Noted industrial designer Walter Dorwin Teague designed the interior of the Ford Exposition building—both within the gear-shaped cylindrical building and in the two wings that projected from each side. Teague’s streamlined designs brought drama and coherence to the building’s space and exhibits.

The “Out of the Earth” exhibit featured various natural materials that went into making Ford V-8’s, shown through a cutaway at top.

The Ford building became the attraction of the 1934 Century of Progress Exposition, revitalizing flagging attendance during the second year of the fair.

Chicago’s Century of Progress Exposition closed its doors at the end of 1934. But Ford Motor Company decided to bring the central gear-shaped structure back to Dearborn. There it lived out its second life as the Ford Rotunda.

Ford Rotunda Construction Site, 1935

Where to locate the new Rotunda building? There was actually some thought of reconstructing it in Greenfield Village, but it found a comfortable home across from the Ford Administration Building. There, it served as the reception center for Ford’s highly visited Rouge Plant.

Postcard, "Ford Rotunda, Administration Building and the River Rouge Plant, Dearborn, Michigan," 1937

Albert Kahn supervised the reconstruction, suggesting that the original sheet rock walls—intended for temporary use—be replaced by stronger and supposedly fire-resistant limestone. Noted landscape architect Jens Jensen—another of Henry Ford’s favorites—supervised the landscaping around the building.

On the Rotunda’s opening day, May 14, 1936, 27,000 people visited the exhibits there. It would remain one of the top industrial attractions in the country for the next quarter century.

New Ford Cars for 1940 Displayed in Ford Rotunda, Dearborn, Michigan, 1939 (http://bit.ly/1axUGrU)

Courtyard inside Ford Rotunda Building, Dearborn, Michigan, 1937 (http://bit.ly/130S40k)

The Ford Rotunda began its third life in 1952, when Ford Motor Company executives decided that the now-outdated building and its exhibits needed a complete renovation.
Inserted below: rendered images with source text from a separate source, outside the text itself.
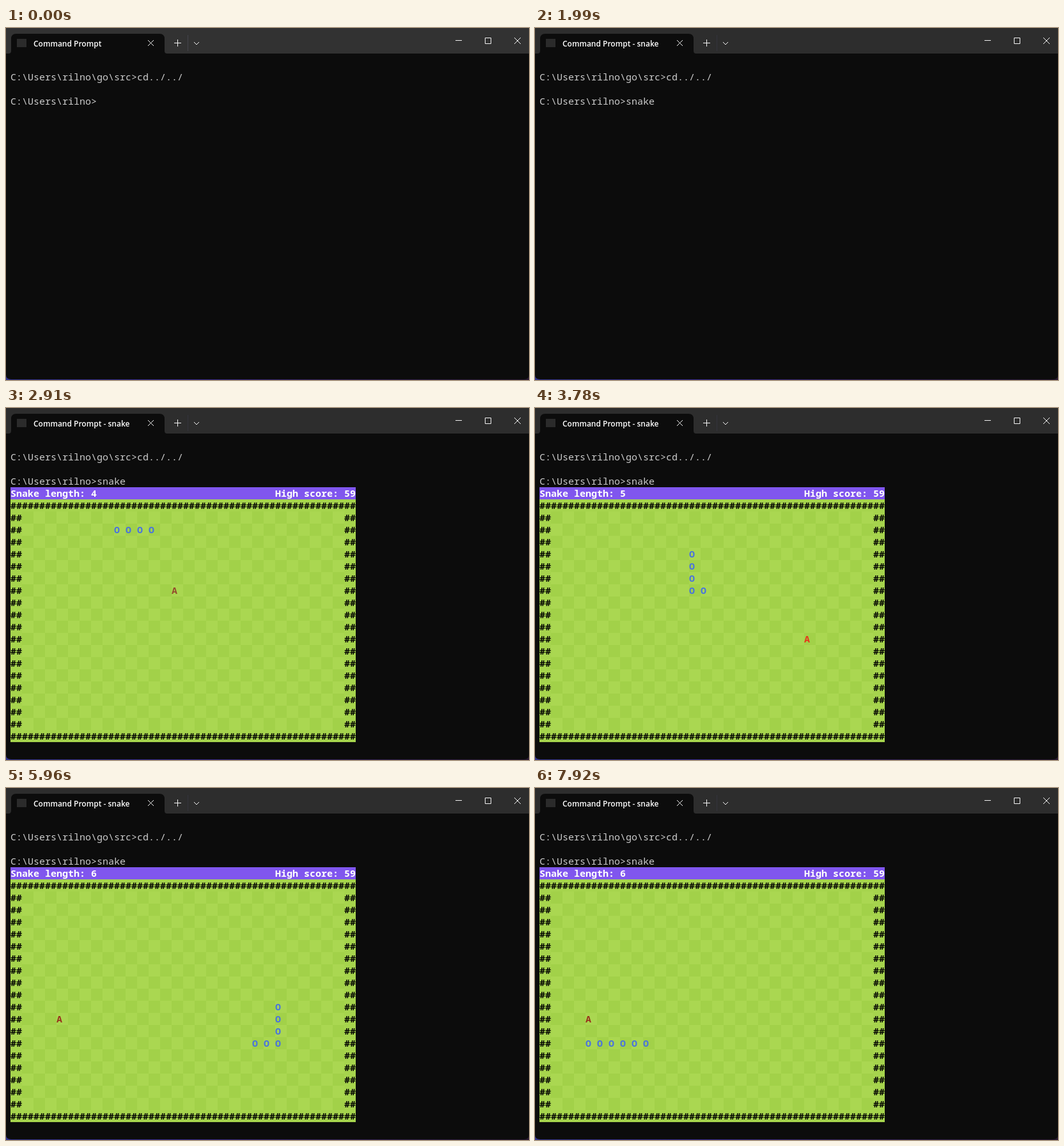
Recreate the animation shown at these times as an HTML page. Size 818 by 551 pixels, loop 8000 ms.

```html
<!DOCTYPE html>
<html lang="en">
<head>
<meta charset="utf-8">
<title>Terminal snake</title>
<style>
html, body { margin: 0; width: 100%; height: 100%; overflow: hidden; background: #0c0c0c; }
svg { display: block; width: 818px; height: 551px; }
text { white-space: pre; }
.mono { font: 500 15px "Noto Sans Mono", "DejaVu Sans Mono", monospace; fill: #cccccc; }
.bold { font-weight: 600; }
.title { font: 600 12px "Open Sans", "Noto Sans", sans-serif; fill: #fff; }
.line { fill: none; stroke: #f2f2f2; stroke-width: 1; }
</style>
</head>
<body>
<svg id="stage" viewBox="0 0 818 551">
  <defs>
    <linearGradient id="edge">
      <stop offset="0" stop-color="#34348c"/>
      <stop offset=".35" stop-color="#3c2c94"/>
      <stop offset=".6" stop-color="#3a2660"/>
      <stop offset="1" stop-color="#2a1a30"/>
    </linearGradient>
  </defs>
  <rect width="818" height="551" fill="#0c0c0c"/>
  <rect id="bar" width="818" height="40"/>
  <path d="M0 40H4Q8 40 8 36V17Q8 9 16 9H240Q248 9 248 17V36Q248 40 252 40Z" fill="#0c0c0c"/>
  <rect x="17" y="17" width="15" height="13" fill="#2b2b2b"/>
  <text id="title" class="title" x="43" y="29"></text>
  <path class="line" d="M222 19L231 28M231 19L222 28M263 23.5H274M268.5 18V29M294 22L298 26L302 22"/>
  <path class="line" d="M703 19.5H713M749.5 15.5H758.5V24.5H749.5ZM795 15L805 25M805 15L795 25"/>
  <path id="divider" d="M284.5 11V36" fill="none"/>
  <path d="M0 543Q0 550 8 550H810Q818 550 818 543V551H0Z" fill="url(#edge)"/>
  <text class="mono" x="7" y="82">C:\Users\rilno\go\src>cd../../</text>
  <text id="prompt" class="mono" x="7" y="120"></text>
  <g id="game"></g>
  <path id="pointer" d="M0 0L23 23H13.5L18 34L12.5 36.5L8 26L0 33Z" fill="#fff" stroke="#000" stroke-width=".6"/>
</svg>
<script>
const LOOP = 8000, LEFT = 7, TOP = 143, CELL_W = 18, CELL_H = 19, COLS = 30, ROWS = 20;
const byId = id => document.getElementById(id);
const game = byId('game');

function add(tag, attrs, text = '') {
  const node = document.createElementNS('http://www.w3.org/2000/svg', tag);
  for (const key in attrs) node.setAttribute(key, attrs[key]);
  node.textContent = text;
  return game.appendChild(node);
}
const write = (x, top, fill, text) =>
  add('text', { x, y: top + 15, class: 'mono bold', style: `fill:${fill}` }, text);
const show = (node, on) => node.setAttribute('visibility', on ? 'visible' : 'hidden');

// Board
const width = COLS * CELL_W;
add('rect', { x: LEFT, y: TOP - CELL_H, width, height: CELL_H, fill: '#8056ee' });
add('rect', { x: LEFT, y: TOP, width, height: ROWS * CELL_H, fill: '#a6d44d' });
for (let row = 1; row < ROWS - 1; row++) {
  for (let col = 1; col < COLS - 1; col++) {
    add('rect', {
      x: LEFT + col * CELL_W, y: TOP + row * CELL_H, width: CELL_W, height: CELL_H,
      fill: (col + row) % 2 ? '#aad751' : '#a2d149'
    });
  }
}
for (let row = 0; row < ROWS; row++) {
  const wall = row % (ROWS - 1) ? '##' + ' '.repeat(56) + '##' : '#'.repeat(60);
  write(LEFT, TOP + row * CELL_H, '#000', wall);
}
const score = write(LEFT, TOP - CELL_H, '#fff', '');
write(LEFT + 46 * 9, TOP - CELL_H, '#fff', 'High score: 59');
const apple = write(0, 0, '#000', 'A');
const body = Array.from({ length: 6 }, () => write(0, 0, '#4a74dc', 'O'));

// Route of the head: [dx, dy, cells], after the four starting cells
const route = [[2, 2], [3, 2], [4, 2], [5, 2]];
for (const [dx, dy, count] of [[1, 0, 8], [0, 1, 5], [1, 0, 10], [0, 1, 6], [-1, 0, 19]]) {
  for (let i = 0; i < count; i++) {
    const [x, y] = route[route.length - 1];
    route.push([x + dx, y + dy]);
  }
}

// Move times: [first, last, moves]
const ticks = [
  [2190, 2190, 1], [2320, 2910, 6], [3060, 3780, 7], [3910, 4700, 8],
  [4900, 5560, 7], [5760, 6480, 7], [6610, 7400, 8], [7530, 7920, 4]
].flatMap(([first, last, n]) =>
  Array.from({ length: n }, (_, i) => first + (last - first) * i / Math.max(1, n - 1)));

const stages = [
  { from: 0, length: 4, cell: [14, 7], fill: '#944a2c' },
  { from: 14, length: 5, cell: [23, 11], fill: '#e8351c' },
  { from: 27, length: 6, cell: [4, 11], fill: '#98321c' }
];

function place(node, [col, row]) {
  node.setAttribute('x', LEFT + col * CELL_W);
  node.setAttribute('y', TOP + row * CELL_H + 15);
}

function drawGame(t) {
  const moves = ticks.filter(tick => t >= tick - 0.01).length;
  const stage = stages.filter(s => moves >= s.from).pop();
  score.textContent = 'Snake length: ' + stage.length;
  place(apple, stage.cell);
  apple.style.fill = stage.fill;
  body.forEach((part, i) => {
    const used = i < stage.length;
    part.style.display = used ? '' : 'none';
    if (used) place(part, route[moves + 3 - i]);
  });
}

function drawPointer(t) {
  const on = t >= 110 && t < 1460;
  show(byId('pointer'), on);
  if (!on) return;
  const p = Math.min(10, Math.floor((t - 110) / 75)) / 10;
  const rest = (1 - p) ** 2;
  byId('pointer').setAttribute('transform', `translate(${693.5 + 29 * rest} ${382.5 + 155 * rest})`);
}

function render(t) {
  const early = t < 110;
  byId('bar').setAttribute('fill', early ? '#323232' : '#2d2d2d');
  byId('divider').setAttribute('stroke', early ? '#44444c' : '#34343c');
  byId('title').textContent = 'Command Prompt' + (t >= 1990 ? ' - snake' : '');
  const typed = t < 1460 ? 0 : 1 + Math.floor((t - 1460) / 100);
  byId('prompt').textContent = 'C:\\Users\\rilno>' + 'snake'.slice(0, typed);
  drawPointer(t);
  const playing = t >= 2060;
  show(game, playing);
  if (playing) drawGame(t);
}

function loop() {
  render(performance.now() % LOOP);
  requestAnimationFrame(loop);
}
loop();
</script>
</body>
</html>
```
Brochure, "The Ford Rotunda, Fifty Years Forward on the American Road" 1953 (http://bit.ly/14nWeou)

A significant addition was the new roof designed by Buckminster Fuller. The inner court, now put to more extensive and varied uses, needed a roof. But the building, originally designed to be open-air, would not support the weight of a conventional roof. Fuller’s geodesic dome design seemed to perfectly solve the problem, promising to be both durable and extra-lightweight.

Ford Rotunda with Newly Added Dome, Dearborn, Michigan, circa 1953 (http://bit.ly/13qAOFb)

Workers Assembling the Geodesic Dome Roof on Ford Rotunda Building, Dearborn, Michigan, 1954 (http://bit.ly/114UFJd)

On June 16, 1953, the Ford Rotunda re-opened to the public. Between 1953 and 1962, it became one of the Midwest’s principal tourist attractions, annually drawing more than one-and-a-half million visitors. Ford took advantage of the Rotunda’s popularity to call attention to new car models. But its biggest draw was the annual “Christmas Fantasy.”

Ford Falcon Automobile and Christmas Tree Inside the Ford Rotunda Building, Dearborn, Michigan, 1959

Sadly, the Ford Rotunda burned down on November 9, 1962, while the building was being prepped for the annual Christmas show. A waterproof sealer that was to be sprayed on the geodesic dome panels caught on fire. The company decided not to rebuild. Today, only Rotunda Drive in Dearborn serves as a reminder of this once-iconic and unique building.

Fire at the Ford Rotunda Building, Dearborn, Michigan, 1962

Donna R. Braden, Curator of Public Life, learned all about the Ford Rotunda when she put together the “Ford at the Fair” cases outside the “Designing Tomorrow” exhibition in Henry Ford Museum.

Dearborn, Ford Rotunda